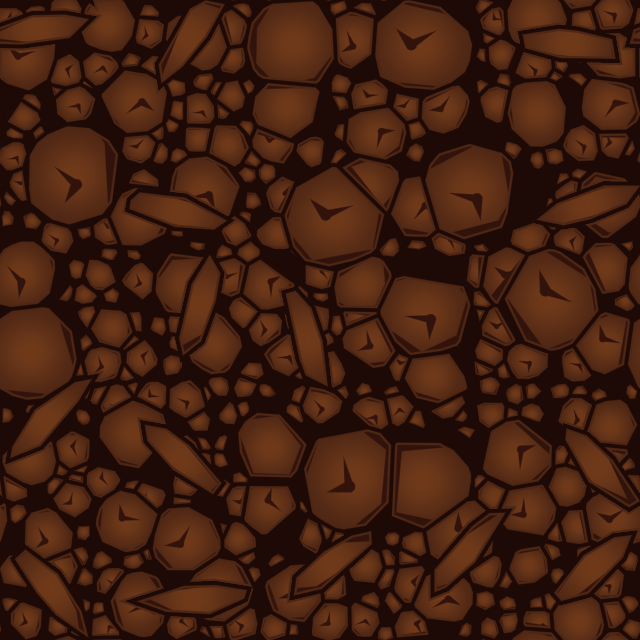
Give the GLSL for this texture, as a three.js fragment shader.

```glsl
// Tiling bed of angular brown stones packed in dark soil. Wrapped jittered grids of four
// sizes feed a power diagram, so stones are cut by straight chords and never overlap.
// Long slabs lie on top; each stone gets a rim, dark chipped facets and a bent crack.
varying vec2 vUv;

const vec3 SOIL = vec3(0.115, 0.035, 0.018);
const vec3 SHADOW = vec3(0.195, 0.075, 0.047);
const vec3 RIM = vec3(0.305, 0.150, 0.078);
const vec3 STONE_CENTER = vec3(0.435, 0.225, 0.100);
const vec3 STONE_BORDER = vec3(0.310, 0.153, 0.080);
const float GAP = 0.006;
const float SOFT = 0.0013;
const float RIM_WIDTH = 0.0036;
const float JITTER = 0.55;
const float SLAB_RADIUS = 0.043;
const float SLAB_STRETCH = 3.6;
const float FACET_CHANCE = 0.55;
const float CRACK_CHANCE = 0.75;
const float CRACK_MIN_RADIUS = 0.025;
const int SIDES = 7;
const float TAU = 6.283185;

struct Stone {
  vec2 q;         // point relative to the stone center
  vec3 seed;
  float radius, stretch, level;
  bool present, slab;
};

vec3 hash3(vec3 p) {
  p = fract(p * vec3(0.1031, 0.1030, 0.0973));
  p += dot(p, p.yxz + 33.33);
  return fract((p.xxy + p.yxx) * p.zyx);
}

vec2 direction(float a) { return vec2(cos(a), sin(a)); }

// Grid cells, smallest radius, largest radius, chance of a stone
vec4 sizeClass(float level) {
  if (level < 0.5) return vec4(5.0, 0.074, 0.088, 0.55);
  if (level < 1.5) return vec4(8.0, 0.044, 0.060, 0.80);
  if (level < 2.5) return vec4(15.0, 0.024, 0.035, 0.90);
  return vec4(27.0, 0.011, 0.018, 0.95);
}

Stone stoneAt(vec2 uv, float level, vec2 offset) {
  vec4 size = sizeClass(level);
  vec2 cell = floor(uv * size.x) + offset;
  Stone s;
  s.seed = vec3(mod(cell, size.x), level * 31.0 + 5.0);
  vec3 place = hash3(s.seed);
  vec3 kind = hash3(s.seed + vec3(0.0, 0.0, 17.0));
  s.q = uv - (cell + 0.5 + JITTER * (place.xy - 0.5)) / size.x;
  s.level = level;
  s.slab = level < 0.5 && kind.x > size.w;
  s.present = s.slab || kind.x < size.w;
  s.radius = s.slab ? SLAB_RADIUS : mix(size.y, size.z, place.z);
  s.stretch = s.slab ? SLAB_STRETCH : 1.0 + 0.35 * kind.y;
  return s;
}

// Tilted inner cut along one side; its wedge becomes a dark facet
float facetCut(float edge, float along, float width, vec3 rnd) {
  if (rnd.x > FACET_CHANCE) return 1.0;
  return edge - width * (0.06 + 0.14 * rnd.y) - 0.4 * (rnd.z - 0.5) * along;
}

// Inside distances to the stone border (x) and to its facets (y)
vec2 polygon(Stone s) {
  vec2 axis = direction(TAU * hash3(s.seed + vec3(0.0, 0.0, 23.0)).x);
  vec2 q = vec2(dot(s.q, axis), dot(s.q, vec2(-axis.y, axis.x)));
  float width = s.radius / sqrt(s.stretch);
  vec2 dist = vec2(1.0);
  for (int k = 0; k < SIDES; k++) {
    vec3 rnd = hash3(s.seed + vec3(0.0, 0.0, 41.0 + float(k)));
    vec2 n = direction(TAU * (float(k) + 0.8 * rnd.x) / float(SIDES));
    n.x /= s.stretch;
    float scale = length(n);
    n /= scale;
    float edge = width * (0.82 + 0.17 * rnd.y) / scale - dot(q, n);
    float cut = facetCut(edge, dot(q, vec2(-n.y, n.x)), width, fract(rnd.zxy * 7.31));
    dist = min(dist, vec2(edge, cut));
  }
  return dist;
}

float power(Stone s) {
  if (!s.present) return 9.0;
  if (s.slab) return polygon(s).x > -GAP ? -1.0 : 9.0;
  return dot(s.q, s.q) - s.radius * s.radius;
}

float taper(vec2 p, vec2 arm, float width) {
  float t = clamp(dot(p, arm) / dot(arm, arm), 0.0, 1.0);
  return length(p - arm * t) - width * (1.0 - t);
}

// Two tapering arms that meet in a bent joint
float crack(Stone s) {
  vec3 rnd = hash3(s.seed + vec3(0.0, 0.0, 61.0));
  if (s.slab || s.radius < CRACK_MIN_RADIUS || rnd.z > CRACK_CHANCE) return 1.0;
  float a = TAU * rnd.x;
  vec2 p = s.q / s.radius - 0.18 * direction(a + 2.5);
  float arms = min(taper(p, 0.55 * direction(a), 0.085),
                   taper(p, 0.42 * direction(a + 1.6 + 0.7 * rnd.y), 0.11));
  return arms * s.radius;
}

void main() {
  // Owner of this point
  Stone own = stoneAt(vUv, 0.0, vec2(0.0));
  float ownPower = 1.0;
  for (int l = 0; l < 4; l++) for (int y = -1; y <= 1; y++) for (int x = -1; x <= 1; x++) {
    Stone s = stoneAt(vUv, float(l), vec2(float(x), float(y)));
    float f = power(s);
    if (f < ownPower) { ownPower = f; own = s; }
  }

  // Cuts by neighbours; stones that lose their center are dropped
  vec2 dist = polygon(own);
  for (int l = 0; l < 4; l++) for (int y = -1; y <= 1; y++) for (int x = -1; x <= 1; x++) {
    Stone s = stoneAt(vUv, float(l), vec2(float(x), float(y)));
    vec2 toOther = own.q - s.q;
    float d = length(toOther);
    if (!s.present || d < 0.0001) continue;
    if (s.slab) {
      dist.x = min(dist.x, -polygon(s).x - GAP);
    } else if (!own.slab) {
      float edge = (power(s) - ownPower) / (2.0 * d) - 0.5 * GAP;
      float reach = (d * d + own.radius * own.radius - s.radius * s.radius) / (2.0 * d);
      dist.x = min(dist.x, reach < 0.1 * own.radius ? -1.0 : edge);
      float along = dot(own.q, vec2(-toOther.y, toOther.x)) / d;
      if (s.level <= own.level && reach < own.radius)
        dist.y = min(dist.y, facetCut(edge, along, own.radius, hash3(s.seed + own.seed)));
    }
  }

  // Shading
  float extent = own.radius * (own.slab ? sqrt(own.stretch) : 1.0);
  vec3 stone = mix(STONE_CENTER, STONE_BORDER, smoothstep(0.05, 1.0, length(own.q) / extent));
  float dark = 1.0 - smoothstep(-SOFT, SOFT, min(dist.y, crack(own)));
  stone = mix(stone, SHADOW, dark);
  float rim = min(RIM_WIDTH, 0.12 * own.radius);
  stone = mix(RIM, stone, smoothstep(rim - SOFT, rim + SOFT, dist.x));
  float cover = ownPower < 1.0 ? smoothstep(-SOFT, SOFT, dist.x) : 0.0;
  gl_FragColor = vec4(mix(SOIL, stone, cover), 1.0);
}
```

• Your assignment: Each line above where the word "along" occurs should be copied out.

• Exercise result:
// Tilted inner cut along one side; its wedge becomes a dark facet
float facetCut(float edge, float along, float width, vec3 rnd) {
  return edge - width * (0.06 + 0.14 * rnd.y) - 0.4 * (rnd.z - 0.5) * along;
      float along = dot(own.q, vec2(-toOther.y, toOther.x)) / d;
        dist.y = min(dist.y, facetCut(edge, along, own.radius, hash3(s.seed + own.seed)));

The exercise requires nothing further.